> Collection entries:
**********

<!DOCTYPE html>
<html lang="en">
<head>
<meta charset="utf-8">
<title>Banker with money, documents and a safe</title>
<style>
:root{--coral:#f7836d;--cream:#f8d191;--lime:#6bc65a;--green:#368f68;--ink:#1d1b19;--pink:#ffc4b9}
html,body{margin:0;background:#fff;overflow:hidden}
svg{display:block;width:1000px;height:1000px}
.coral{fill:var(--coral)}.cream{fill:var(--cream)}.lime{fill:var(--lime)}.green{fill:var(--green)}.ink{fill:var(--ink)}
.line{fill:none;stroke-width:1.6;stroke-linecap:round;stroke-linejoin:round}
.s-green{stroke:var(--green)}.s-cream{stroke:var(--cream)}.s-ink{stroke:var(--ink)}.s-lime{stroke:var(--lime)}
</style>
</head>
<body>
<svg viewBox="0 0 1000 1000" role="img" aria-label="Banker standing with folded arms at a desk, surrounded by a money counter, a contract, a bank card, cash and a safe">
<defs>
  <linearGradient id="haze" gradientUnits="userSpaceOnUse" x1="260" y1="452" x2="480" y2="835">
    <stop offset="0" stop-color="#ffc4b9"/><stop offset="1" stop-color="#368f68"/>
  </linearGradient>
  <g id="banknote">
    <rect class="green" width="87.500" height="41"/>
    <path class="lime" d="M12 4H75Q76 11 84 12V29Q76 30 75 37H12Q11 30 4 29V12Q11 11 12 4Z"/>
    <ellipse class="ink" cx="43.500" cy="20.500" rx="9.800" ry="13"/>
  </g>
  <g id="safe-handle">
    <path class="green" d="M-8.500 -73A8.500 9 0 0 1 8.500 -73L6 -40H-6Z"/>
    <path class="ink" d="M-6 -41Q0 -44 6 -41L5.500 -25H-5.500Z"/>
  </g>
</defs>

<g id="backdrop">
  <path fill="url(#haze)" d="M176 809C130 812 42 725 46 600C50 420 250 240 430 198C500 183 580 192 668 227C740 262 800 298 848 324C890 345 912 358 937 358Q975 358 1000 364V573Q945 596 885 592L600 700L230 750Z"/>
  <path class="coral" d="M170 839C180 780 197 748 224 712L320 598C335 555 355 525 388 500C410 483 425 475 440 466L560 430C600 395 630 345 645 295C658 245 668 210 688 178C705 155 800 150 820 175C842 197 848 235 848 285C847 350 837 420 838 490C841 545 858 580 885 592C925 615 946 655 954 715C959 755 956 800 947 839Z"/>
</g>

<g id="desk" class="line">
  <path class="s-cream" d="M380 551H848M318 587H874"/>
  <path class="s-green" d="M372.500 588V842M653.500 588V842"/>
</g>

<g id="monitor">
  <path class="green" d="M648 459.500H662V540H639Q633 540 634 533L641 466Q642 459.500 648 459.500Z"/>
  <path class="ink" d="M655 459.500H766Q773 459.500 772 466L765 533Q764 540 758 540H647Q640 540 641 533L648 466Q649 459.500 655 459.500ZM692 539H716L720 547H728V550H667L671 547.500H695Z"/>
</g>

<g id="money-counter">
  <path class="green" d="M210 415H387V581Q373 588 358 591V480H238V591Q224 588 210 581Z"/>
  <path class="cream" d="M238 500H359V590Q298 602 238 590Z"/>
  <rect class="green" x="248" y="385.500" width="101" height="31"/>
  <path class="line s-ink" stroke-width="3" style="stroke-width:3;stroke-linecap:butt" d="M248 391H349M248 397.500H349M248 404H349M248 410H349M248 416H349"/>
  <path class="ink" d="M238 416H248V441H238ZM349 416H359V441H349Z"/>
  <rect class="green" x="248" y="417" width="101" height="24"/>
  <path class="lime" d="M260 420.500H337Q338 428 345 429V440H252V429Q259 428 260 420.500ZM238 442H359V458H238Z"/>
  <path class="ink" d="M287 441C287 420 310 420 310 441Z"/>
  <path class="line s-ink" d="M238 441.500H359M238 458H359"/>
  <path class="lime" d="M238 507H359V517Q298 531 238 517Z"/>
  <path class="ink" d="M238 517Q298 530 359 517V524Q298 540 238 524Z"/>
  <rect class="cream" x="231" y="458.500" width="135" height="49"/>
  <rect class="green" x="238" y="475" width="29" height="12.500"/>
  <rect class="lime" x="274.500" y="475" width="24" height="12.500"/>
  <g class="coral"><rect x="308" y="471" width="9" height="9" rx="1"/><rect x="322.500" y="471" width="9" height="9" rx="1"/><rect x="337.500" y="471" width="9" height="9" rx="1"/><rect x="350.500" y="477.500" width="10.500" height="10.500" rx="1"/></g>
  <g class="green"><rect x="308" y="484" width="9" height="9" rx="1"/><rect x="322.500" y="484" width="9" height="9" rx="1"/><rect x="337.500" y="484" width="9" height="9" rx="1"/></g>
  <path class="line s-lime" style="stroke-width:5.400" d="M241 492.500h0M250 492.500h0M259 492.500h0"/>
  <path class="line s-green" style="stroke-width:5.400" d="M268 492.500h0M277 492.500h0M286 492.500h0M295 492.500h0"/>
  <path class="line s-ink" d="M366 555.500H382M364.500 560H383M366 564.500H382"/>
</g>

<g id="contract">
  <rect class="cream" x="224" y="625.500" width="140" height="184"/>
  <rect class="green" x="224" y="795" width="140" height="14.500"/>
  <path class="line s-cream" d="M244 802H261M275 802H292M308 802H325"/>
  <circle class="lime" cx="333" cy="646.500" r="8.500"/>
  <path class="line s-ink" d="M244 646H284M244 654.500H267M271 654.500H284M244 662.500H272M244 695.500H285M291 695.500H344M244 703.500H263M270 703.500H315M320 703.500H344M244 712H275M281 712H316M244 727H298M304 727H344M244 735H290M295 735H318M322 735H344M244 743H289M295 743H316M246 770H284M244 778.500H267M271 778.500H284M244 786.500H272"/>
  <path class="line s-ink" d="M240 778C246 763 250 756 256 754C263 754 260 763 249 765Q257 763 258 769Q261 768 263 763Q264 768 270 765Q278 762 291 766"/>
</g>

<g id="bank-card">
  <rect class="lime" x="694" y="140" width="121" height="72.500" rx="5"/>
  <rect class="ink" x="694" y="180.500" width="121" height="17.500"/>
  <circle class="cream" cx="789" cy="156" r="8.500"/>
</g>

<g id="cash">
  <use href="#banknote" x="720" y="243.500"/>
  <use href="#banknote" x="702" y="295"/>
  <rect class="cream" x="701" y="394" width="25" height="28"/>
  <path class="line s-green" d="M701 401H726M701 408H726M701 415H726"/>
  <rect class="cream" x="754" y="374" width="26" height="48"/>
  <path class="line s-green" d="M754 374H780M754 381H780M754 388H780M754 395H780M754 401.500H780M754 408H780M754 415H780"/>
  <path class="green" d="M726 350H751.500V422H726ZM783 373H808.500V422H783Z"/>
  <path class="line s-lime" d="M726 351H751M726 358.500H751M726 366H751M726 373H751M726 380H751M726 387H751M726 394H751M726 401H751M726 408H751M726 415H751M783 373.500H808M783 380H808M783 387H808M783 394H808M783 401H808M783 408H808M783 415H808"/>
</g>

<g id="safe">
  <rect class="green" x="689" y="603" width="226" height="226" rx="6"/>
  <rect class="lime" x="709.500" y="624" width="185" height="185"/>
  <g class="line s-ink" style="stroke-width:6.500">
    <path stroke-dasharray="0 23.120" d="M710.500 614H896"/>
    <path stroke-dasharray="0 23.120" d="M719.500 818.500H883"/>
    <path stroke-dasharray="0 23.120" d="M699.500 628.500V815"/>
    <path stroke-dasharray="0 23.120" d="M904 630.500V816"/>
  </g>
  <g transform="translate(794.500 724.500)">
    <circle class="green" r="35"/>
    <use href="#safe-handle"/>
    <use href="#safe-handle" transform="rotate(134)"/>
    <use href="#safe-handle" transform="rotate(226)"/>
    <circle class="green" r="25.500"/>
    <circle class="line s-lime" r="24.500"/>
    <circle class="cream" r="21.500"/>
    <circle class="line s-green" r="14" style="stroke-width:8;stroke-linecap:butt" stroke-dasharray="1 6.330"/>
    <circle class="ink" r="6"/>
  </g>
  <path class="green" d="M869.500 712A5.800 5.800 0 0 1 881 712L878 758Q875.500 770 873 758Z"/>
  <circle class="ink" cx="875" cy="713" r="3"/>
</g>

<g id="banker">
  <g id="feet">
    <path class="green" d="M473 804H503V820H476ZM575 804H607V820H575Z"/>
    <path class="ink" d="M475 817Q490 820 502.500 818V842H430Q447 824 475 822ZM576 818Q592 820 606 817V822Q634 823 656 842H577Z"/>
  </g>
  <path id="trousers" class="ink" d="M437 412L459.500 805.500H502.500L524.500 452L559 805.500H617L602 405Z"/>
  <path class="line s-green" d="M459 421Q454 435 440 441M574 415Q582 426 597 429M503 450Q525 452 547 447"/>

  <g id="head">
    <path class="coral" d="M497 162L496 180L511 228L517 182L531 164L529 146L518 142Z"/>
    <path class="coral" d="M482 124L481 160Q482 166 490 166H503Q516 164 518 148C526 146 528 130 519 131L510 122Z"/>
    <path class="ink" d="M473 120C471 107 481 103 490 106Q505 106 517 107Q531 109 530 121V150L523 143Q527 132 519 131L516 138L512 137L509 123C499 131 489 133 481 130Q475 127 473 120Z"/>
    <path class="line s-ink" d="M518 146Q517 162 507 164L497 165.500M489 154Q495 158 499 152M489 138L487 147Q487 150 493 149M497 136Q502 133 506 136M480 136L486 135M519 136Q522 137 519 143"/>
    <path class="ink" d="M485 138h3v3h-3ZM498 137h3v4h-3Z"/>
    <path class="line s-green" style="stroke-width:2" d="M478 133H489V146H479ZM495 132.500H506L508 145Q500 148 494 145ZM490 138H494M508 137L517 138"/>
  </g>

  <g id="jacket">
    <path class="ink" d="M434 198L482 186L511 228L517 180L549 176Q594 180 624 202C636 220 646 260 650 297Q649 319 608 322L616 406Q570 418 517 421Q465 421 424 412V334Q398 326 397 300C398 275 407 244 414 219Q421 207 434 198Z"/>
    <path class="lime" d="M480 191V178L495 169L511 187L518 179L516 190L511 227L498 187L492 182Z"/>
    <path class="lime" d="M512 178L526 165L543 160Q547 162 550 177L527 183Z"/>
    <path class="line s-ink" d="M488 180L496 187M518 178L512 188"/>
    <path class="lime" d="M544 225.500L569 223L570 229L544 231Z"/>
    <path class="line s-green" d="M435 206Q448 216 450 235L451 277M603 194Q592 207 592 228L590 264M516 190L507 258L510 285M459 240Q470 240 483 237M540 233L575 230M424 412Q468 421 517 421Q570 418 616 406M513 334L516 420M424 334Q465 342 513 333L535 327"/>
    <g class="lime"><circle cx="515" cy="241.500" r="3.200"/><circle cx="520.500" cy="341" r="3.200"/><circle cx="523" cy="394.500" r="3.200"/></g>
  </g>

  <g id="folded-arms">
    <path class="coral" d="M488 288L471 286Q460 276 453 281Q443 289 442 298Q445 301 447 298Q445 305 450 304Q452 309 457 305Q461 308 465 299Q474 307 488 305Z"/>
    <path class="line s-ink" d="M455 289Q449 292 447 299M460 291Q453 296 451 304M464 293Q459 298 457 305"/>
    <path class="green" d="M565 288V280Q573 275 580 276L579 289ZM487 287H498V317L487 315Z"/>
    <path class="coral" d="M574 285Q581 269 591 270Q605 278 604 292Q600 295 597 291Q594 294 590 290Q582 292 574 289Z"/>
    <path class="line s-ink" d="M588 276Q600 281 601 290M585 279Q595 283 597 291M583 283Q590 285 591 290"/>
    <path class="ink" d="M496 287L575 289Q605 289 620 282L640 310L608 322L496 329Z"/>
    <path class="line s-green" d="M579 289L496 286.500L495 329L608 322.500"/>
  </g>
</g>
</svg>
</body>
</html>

**********

> Exercise instructions: Copy out every line of the entries where the string "butt" shows up.

> Exercise solution:
  <path class="line s-ink" stroke-width="3" style="stroke-width:3;stroke-linecap:butt" d="M248 391H349M248 397.500H349M248 404H349M248 410H349M248 416H349"/>
    <circle class="line s-green" r="14" style="stroke-width:8;stroke-linecap:butt" stroke-dasharray="1 6.330"/>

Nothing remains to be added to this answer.